Genomics is the future. Our DNA (Deoxyribonucleic acid) is what creates each person’s genetic individuality. Genetic sequencing and “personalized medicine” is the way diseases will be treated and ultimately cured in the future. By targeting therapies specifically to a patient’s genetic make-up, we can increase response rates, decrease the need for diagnostic testing and eliminate “trial and error” type therapies. It is truly exciting to think how we may be able to impact patients and cure previously incurable diseases. Cancer therapies may be specifically tailored to the specific genetics of both patient and tumor. However, these miracles do not come without cost. There are the obvious enormous financial issues involved in DNA sequencing and there are even larger ethical concerns that lurk around every corner. The type of DNA testing and sequencing that is discussed in the Times is reported to cost nearly $13,500. Genetically specific therapies may be expensive. In the case of genetic sequencing of a newborn, how do parents deal with information that may impact the child later in life? For example, what if the patient is found to be genetically predisposed to develop Alzheimer’s disease or Multiple Sclerosis or Diabetes in adulthood?

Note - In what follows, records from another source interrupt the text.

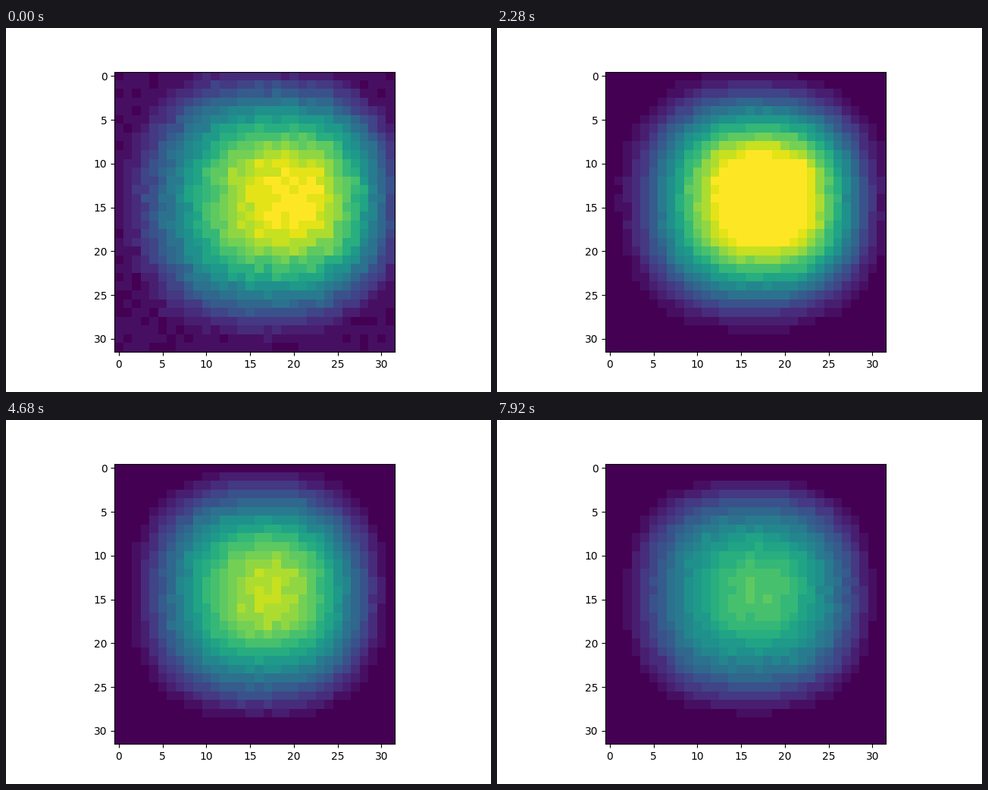
These frames come from a looping animation (640x480 px, 8 s). A matplotlib script:

```python
import numpy as np
import matplotlib.pyplot as plt
from matplotlib.animation import FuncAnimation

N = 32            # cells per side
LEVELS = 24       # brightness steps up to saturation
TICK = 40         # ms per animation frame
HOLD = 3          # frames each reading stays on screen
FRAMES = 200
SQUARENESS = 2.45  # exponent of the superellipse contours

Y, X = np.mgrid[0:N, 0:N].astype(float)
FIXED = np.random.default_rng(7).normal(size=(N, N))


def settle(t, start, end, tau):
    """Exponential approach from start to end."""
    return end + (start - end) * np.exp(-t / tau)


def contour(cx, cy, left, right, up, down):
    """Relative radius on nested superellipses with a drifting centre."""
    rx, ry = (left + right) / 2, (up + down) / 2
    u, v = (X - cx) / rx, (Y - cy) / ry
    du, dv = (right - left) / 2 / rx, (down - up) / 2 / ry
    q = np.full_like(X, 0.5)
    for _ in range(6):
        q = (abs(u - du * q) ** SQUARENESS
             + abs(v - dv * q) ** SQUARENESS) ** (1 / SQUARENESS)
    return q


def beam(step):
    t = step * HOLD * TICK / 1000
    noise = np.random.default_rng(100 + step).normal(size=(N, N))

    # A quick rise, then a slow fade; the spot shrinks and recentres.
    peak = settle(t, 1.89, 0.64, 3.0) * settle(t, 0.53, 1, 0.25)
    power = 0.35 + 1.25 * peak
    q = contour(cx=settle(t, 20, 17.2, 2.0), cy=14.1,
                left=settle(t, 20.7, 15.4, 3.5), right=11.6 + 2.4 * peak,
                up=16.3 - 0.36 * t, down=16.6 - 0.28 * t)
    light = peak * np.clip(1 - q**2, 0, None) ** power

    base = settle(t, 0.025, 0, 0.3) * (1 + 0.4 * noise)
    grain = (0.25 * FIXED + 0.3 * noise) * np.sqrt(light)
    return np.clip(np.round(LEVELS * (light + base) + grain), 0, LEVELS)


fig, ax = plt.subplots(figsize=(6.4, 4.8), dpi=100)
image = ax.imshow(beam(0), cmap="viridis", vmin=0, vmax=LEVELS,
                  interpolation="nearest")


def update(frame):
    image.set_data(beam(frame // HOLD))
    return [image]


anim = FuncAnimation(fig, update, frames=FRAMES, interval=TICK,
                     repeat=True, repeat_delay=0)
plt.show()
```
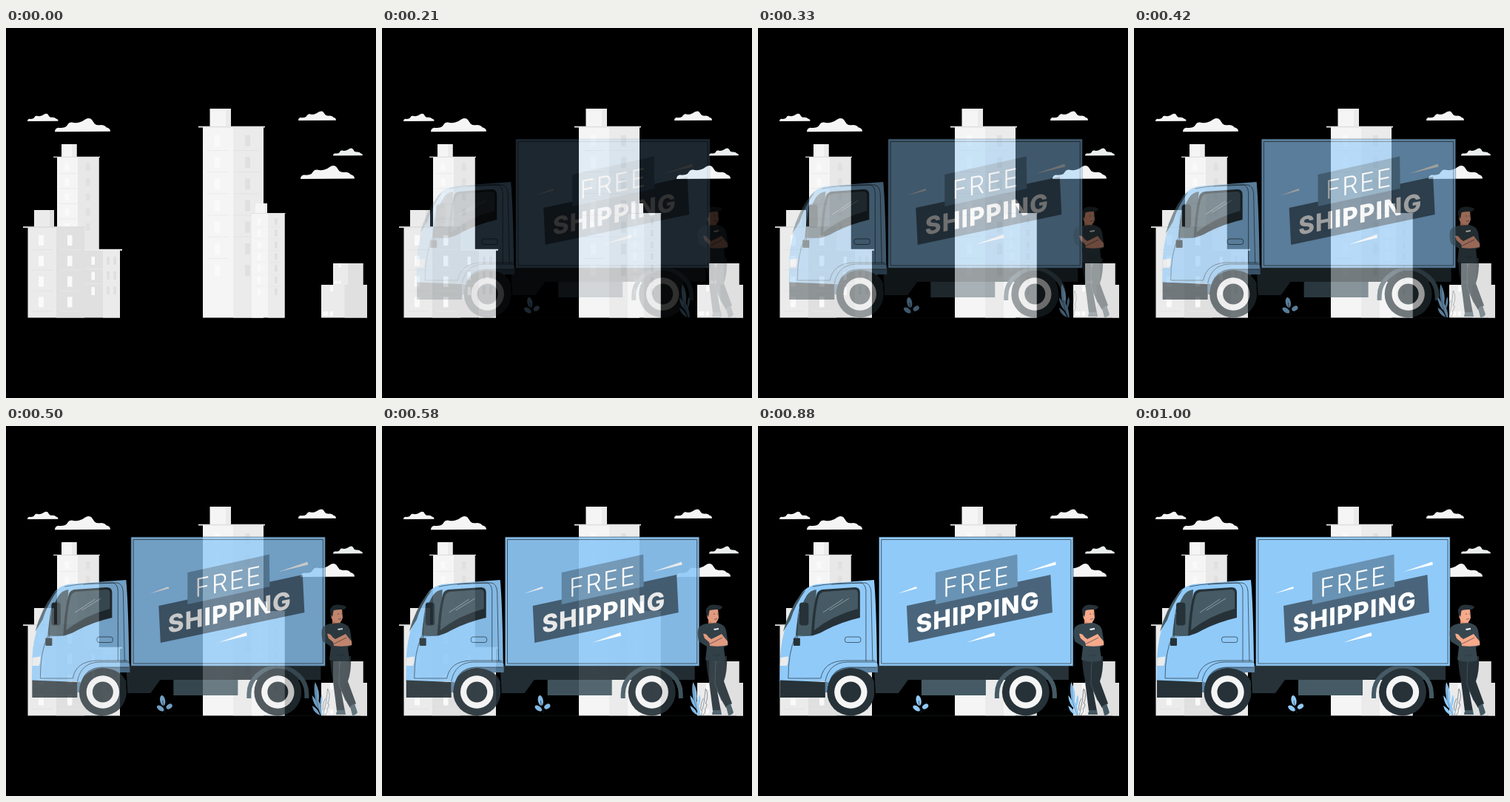
These frames come from a looping animation (500 px wide and 500 px high, 1040 ms). An HTML page:

```html
<!DOCTYPE html>
<html lang="en">
<head>
<meta charset="utf-8">
<title>Free shipping</title>
<style>
  html, body { margin: 0; width: 100%; height: 100%; overflow: hidden; background: #000; }
  svg { display: block; width: 100vw; height: 100vh; }
  text { font-family: Inter, "Open Sans", sans-serif; fill: #fff; }
  .line { fill: none; stroke: #263238; stroke-width: .7; }
</style>
</head>
<body>
<svg viewBox="0 0 500 500">
  <defs>
    <path id="cloud" d="M0 18Q0 13 5 12.500Q9 13 13 12Q16 11 17.500 8Q19 5 23 5.500Q28 7 33 5.500Q38 4 41 1.500Q47-1.500 50 2Q52 5 54 7.500Q57 9.500 62 8.800Q68 9 69.500 12Q75 13 75 17.500Z"/>
    <g id="wheel">
      <circle r="32" fill="#263238"/>
      <circle r="22.200" fill="#f5f5f5"/>
      <circle r="14" fill="#263238"/>
    </g>
  </defs>

  <g id="city"></g>

  <path id="ground" class="line" d="M31 391.500H479" stroke-opacity=".5"/>

  <g id="truck">
    <!-- chassis -->
    <path d="M158 324H421V343H204L191 361H160Z" fill="#263238"/>
    <path d="M222 343H309V364H222Z" fill="#455a64"/>
    <path d="M92 345Q96 322 122 321H163V333H150V360H92Z" fill="#5c83a3"/>
    <path d="M95 360Q95 330 126 327Q150 328 158 345V360Z" fill="#263238"/>
    <path d="M324 368V362A39 36 0 0 1 402 362V368" fill="none" stroke="#455a64" stroke-width="6"/>

    <!-- cargo box -->
    <path d="M164.600 150H427V324.300H164.600Z" fill="#90caf9" stroke="#263238" stroke-width=".6"/>
    <path class="line" d="M167.800 153.500H424V321H167.800Z"/>
    <path d="M202 243L396.500 201L399 252L204.500 293Z" fill="#4a657b"/>
    <path d="M241 198L351.500 173.500L352 217L241 241Z" fill="#6993b4"/>
    <g fill="#fff">
      <path d="M190 226.500L215 217L216 219.500Z"/>
      <path d="M364 197L403 183.500L404 187.500Z"/>
      <path d="M283 292.500L320.500 279L321.500 283.500Z"/>
    </g>
    <text transform="translate(251 231.500) skewY(-11.300)" font-size="34.500" font-weight="300" letter-spacing="2">FREE</text>
    <text transform="translate(214.500 280) skewY(-11.300)" font-size="33" font-weight="800" letter-spacing="1.100">SHIPPING</text>

    <!-- cab -->
    <path d="M158 208Q161 240 162 320H120Q98 321 93 345H30.500L31 314Q32 290 40 266L57 231Q65 215 84 213.500Z" fill="#90caf9"/>
    <path d="M35 278Q43 248 60 226L66 221Q51 242 45 262Z" fill="#455a64"/>
    <path d="M52 283Q54 250 67 229Q72 222 80 221L77 283Z" fill="#455a64"/>
    <path d="M73 283Q75 245 81 226Q83 222 88 221L132 218Q139 218 139 225V259Q113 265 92 276Q82 282 73 283Z" fill="#263238"/>
    <path d="M77 276Q79 242 84 228Q86 225 90 224L131 221Q136 221 136 226V247Q102 256 77 276Z" fill="#455a64"/>
    <path d="M89 252L116 234M98 249L124 233" stroke="#a9b9c1" stroke-width=".7"/>
    <path class="line" d="M75 217Q105 211 146 212Q153 213 154 224L156 318"/>
    <path class="line" d="M100 214L140 212Q146 213 147 222V318M42 341Q42 305 52 284L75 283M42 341H86Q90 318 118 317H160"/>
    <rect class="line" x="118.500" y="285" width="21.500" height="7.500" rx="3"/>
    <path class="line" d="M59 243Q54 250 54 288"/>
    <rect x="57" y="238.500" width="12.500" height="31" rx="4" fill="#263238"/>
    <rect x="49" y="286.500" width="9" height="10.500" rx="1" fill="#263238"/>
    <path d="M31.500 313L42 311.500Q42 320 40 324H31Z" fill="#ebebeb"/>
    <path d="M31 343.500L92 346V367H31Z" fill="#263238"/>
    <path d="M92 345Q97 320 121 319H162V326H124Q103 327 97 347Z" fill="#90caf9"/>
    <path class="line" d="M92 345Q97 320 121 319H162M97 347Q103 327 124 326H162"/>

    <use href="#wheel" x="126.500" y="359.500"/>
    <use href="#wheel" x="363" y="359.500"/>
  </g>

  <g id="plants" fill="#90caf9">
    <ellipse cx="216" cy="371" rx="3.500" ry="7" transform="rotate(-10 216 371)"/>
    <ellipse cx="213" cy="381.500" rx="5.500" ry="3" transform="rotate(35 213 381.500)"/>
    <ellipse cx="225" cy="379" rx="4.500" ry="3" transform="rotate(-35 225 379)"/>
    <path class="line" d="M216 371Q217 382 220 388"/>
    <path d="M430 391Q418 365 422 346Q429 358 427 372Q432 381 432 391Z"/>
    <path d="M427 383Q419 376 418 364Q424 369 427 383ZM429 391Q420 388 418 378Q425 381 429 391ZM429 380Q428 370 431 363Q434 371 429 380Z"/>
    <path class="line" d="M423 350Q422 374 430 391" stroke-opacity=".5"/>
    <path class="line" d="M433 391Q438 372 439 355Q444 363 439 375Q443 375 438 383Q440 386 435 391M433 385Q431 377 436 368" stroke-opacity=".7"/>
  </g>

  <g id="person">
    <path d="M438 311H466Q467 331 462 345L473 375L465 381Q458 370 453 358L458 385H447L442 345Q438 325 438 311Z" fill="#263238"/>
    <path d="M451 319Q450 335 450 349L459 371" fill="none" stroke="#455a64" stroke-width=".8"/>
    <path d="M448 384H458L459 390H446Q446 387 448 384ZM465 379L471 375L475 387Q473 391 468 391Z" fill="#455a64"/>
    <path d="M441 260H452V270H441Z" fill="#e58e6f"/>
    <path d="M439 267L453 266Q463 268 465 276L468 296L462 299L464 317Q451 321 437 316L439 298L428 291Q425 279 428 272Q432 268 439 267Z" fill="#37474f"/>
    <path d="M440 247H454L455 259Q453 267 447 266Q440 264 439 256Z" fill="#f7a98b"/>
    <path d="M438 247H443L441 258Q437 254 438 247Z" fill="#263238"/>
    <path d="M438 251Q438 242 447 241.500Q455 241 460 244Q459 249 452 248Q444 248 438 251Z" fill="#263238"/>
    <path d="M448 254H450M453 254H454M449 261Q451 262 453 260" fill="none" stroke="#263238" stroke-width=".6"/>
    <path d="M434 281Q438 280 441 285L445 288L459 281L462 285L467 291L467 296Q457 299 443 297L442 292L436 287Z" fill="#f7a98b"/>
    <path d="M442 295L460 286M447 309Q452 312 457 309" fill="none" stroke="#263238" stroke-width=".6"/>
    <path d="M448 274L455 273V275L449 276Z" fill="#fff"/>
  </g>
</svg>
<script>
const CYCLE = 1040, STEPS = 24, SLIDE = 20;
const byId = id => document.getElementById(id);

const rect = (x, y, right, bottom, fill) =>
  `<rect x="${x}" y="${y}" width="${right - x}" height="${bottom - y}" fill="${fill}"/>`;

// Two-tone block, split at x = mid
const block = (x, mid, right, y, bottom, left, shade) =>
  rect(x, y, right, bottom, left) + rect(mid, y, right, bottom, shade);

function rows(count, y, gap, draw) {
  return Array.from({ length: count }, (_, i) => draw(y + i * gap)).join('');
}

const windows = (x, width, y, height, gap, count, fill) =>
  rows(count, y, gap, top => rect(x, top, x + width, top + height, fill));

const floors = (x, right, y, gap, count, fill) =>
  rows(count, y, gap, top => rect(x, top, right, top + .8, fill));

const cloud = (x, y, width, height, fill = '#f5f5f5') =>
  `<use href="#cloud" transform="translate(${x} ${y}) scale(${width / 75} ${height / 18})" fill="${fill}"/>`;

const LIGHT = '#f5f5f5', MID = '#ebebeb', DARK = '#e0e0e0', WHITE = '#fafafa';

byId('city').innerHTML = [
  cloud(29, 115.7, 41.5, 10.3), cloud(66, 122, 75, 18.3),
  cloud(395, 112.3, 51, 12.7), cloud(442, 162.5, 40, 10, '#ebeeee'), cloud(398, 186, 73, 18),

  // left tower
  block(75, 89, 95.5, 157, 174, LIGHT, MID),
  block(69, 97, 125.5, 174, 300, LIGHT, '#e8e8e8'),
  rect(64, 173.8, 127, 175, '#dedede'),
  floors(71, 123, 196, 20.5, 5, '#e9e9e9'),
  windows(79.5, 6, 183, 10, 20.2, 5, WHITE),
  windows(108, 5.5, 183, 10, 20.2, 5, DARK),

  // left annex
  block(106, 131, 154, 300, 391.5, DARK, MID),
  rect(106, 298.8, 157, 300.8, MID),
  floors(107, 130, 325, 20, 2, MID),
  windows(115.5, 4.5, 309, 11, 20.5, 3, WHITE),
  windows(136, 4, 309, 11, 20, 3, DARK),
  windows(145, 4, 309, 11, 20, 3, DARK),

  // left front
  block(38, 59, 65, 246, 269, MID, DARK),
  block(29.5, 68, 106, 269, 391.5, MID, DARK),
  rect(23, 268.2, 107, 270, '#dedede'),
  floors(35, 63, 299, 27.8, 4, DARK),
  floors(73, 101, 299, 27.8, 4, '#e8e8e8'),
  windows(44, 7, 280, 14, 27.8, 4, WHITE),
  windows(83, 6.5, 280, 14, 27.8, 4, WHITE),

  // right tower
  block(275.5, 297, 304, 109, 133, LIGHT, MID),
  block(266, 307, 348, 134, 391.5, LIGHT, MID),
  rect(260, 132.7, 350, 134.5, '#e2e2e2'),
  floors(271, 301, 165, 29.2, 6, '#e8e8e8'),
  floors(307, 342, 165, 29.2, 5, '#e2e2e2'),
  windows(282, 7, 145, 15, 29.2, 7, WHITE),
  windows(323, 7, 145, 15, 29.2, 7, DARK),

  // right front
  block(337, 350, 353, 237, 251, LIGHT, MID),
  block(332, 354, 376.5, 250.5, 391.5, LIGHT, MID),
  rect(331, 250, 377.5, 251, DARK),
  floors(335, 352, 268.5, 16, 6, '#ededed'),
  floors(357, 374, 268.5, 16, 6, '#e4e4e4'),
  windows(340, 4, 257, 9, 15.8, 7, WHITE),
  windows(363, 4, 257, 9, 15.8, 7, DARK),

  // parcels
  block(442, 462, 482.5, 318, 347, MID, DARK),
  block(426, 457.5, 488, 347, 391.5, MID, DARK),
  rect(449, 318, 453, 323, WHITE), rect(444, 341.5, 448, 345.5, WHITE),
  rect(449, 341.5, 452.5, 345.5, WHITE), rect(438, 348, 442, 356, WHITE),
  rect(428, 383, 435.5, 389, WHITE), rect(437.5, 383, 442, 389, WHITE)
].join('');

const cubic = (a, b, u) => 3 * (1 - u) ** 2 * u * a + 3 * (1 - u) * u * u * b + u ** 3;

// cubic-bezier(.36, -.01, .5, 1.38): overshoots, then settles
function ease(x) {
  let low = 0, high = 1;
  for (let i = 0; i < 24; i++) {
    const u = (low + high) / 2;
    if (cubic(.36, .5, u) < x) low = u; else high = u;
  }
  return cubic(-.01, 1.38, (low + high) / 2);
}

function render(ms) {
  const step = Math.floor((ms % CYCLE + 7) / 1000 * STEPS);
  const progress = step < 2 ? 0 : ease(Math.min(1, (step + .5) / STEPS));
  const offset = SLIDE * (1 - progress);
  const opacity = Math.max(0, Math.min(1, progress));
  for (const id of ['truck', 'plants', 'person', 'ground']) byId(id).setAttribute('opacity', opacity);
  byId('truck').setAttribute('transform', `translate(${offset} 0)`);
  byId('plants').setAttribute('transform', `translate(${-offset} 0)`);
}

const start = performance.now();
function tick() {
  render(performance.now() - start);
  requestAnimationFrame(tick);
}
tick();
</script>
</body>
</html>
```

Information brings power, but can also bring with it difficult choices. Clearly, genomics and personalized medicine will allow for better outcomes. However, we must be prepared to deal with the ethical dilemmas that genetic knowledge will likely create in the future. Ultimately, genomics based therapy will save lives and reduce healthcare costs–we, just as Gene Roddenberry did in the 1960s, are about to embark on a journey “Where no man has gone before…”
Picture via screen capture from Star Trek video on YouTube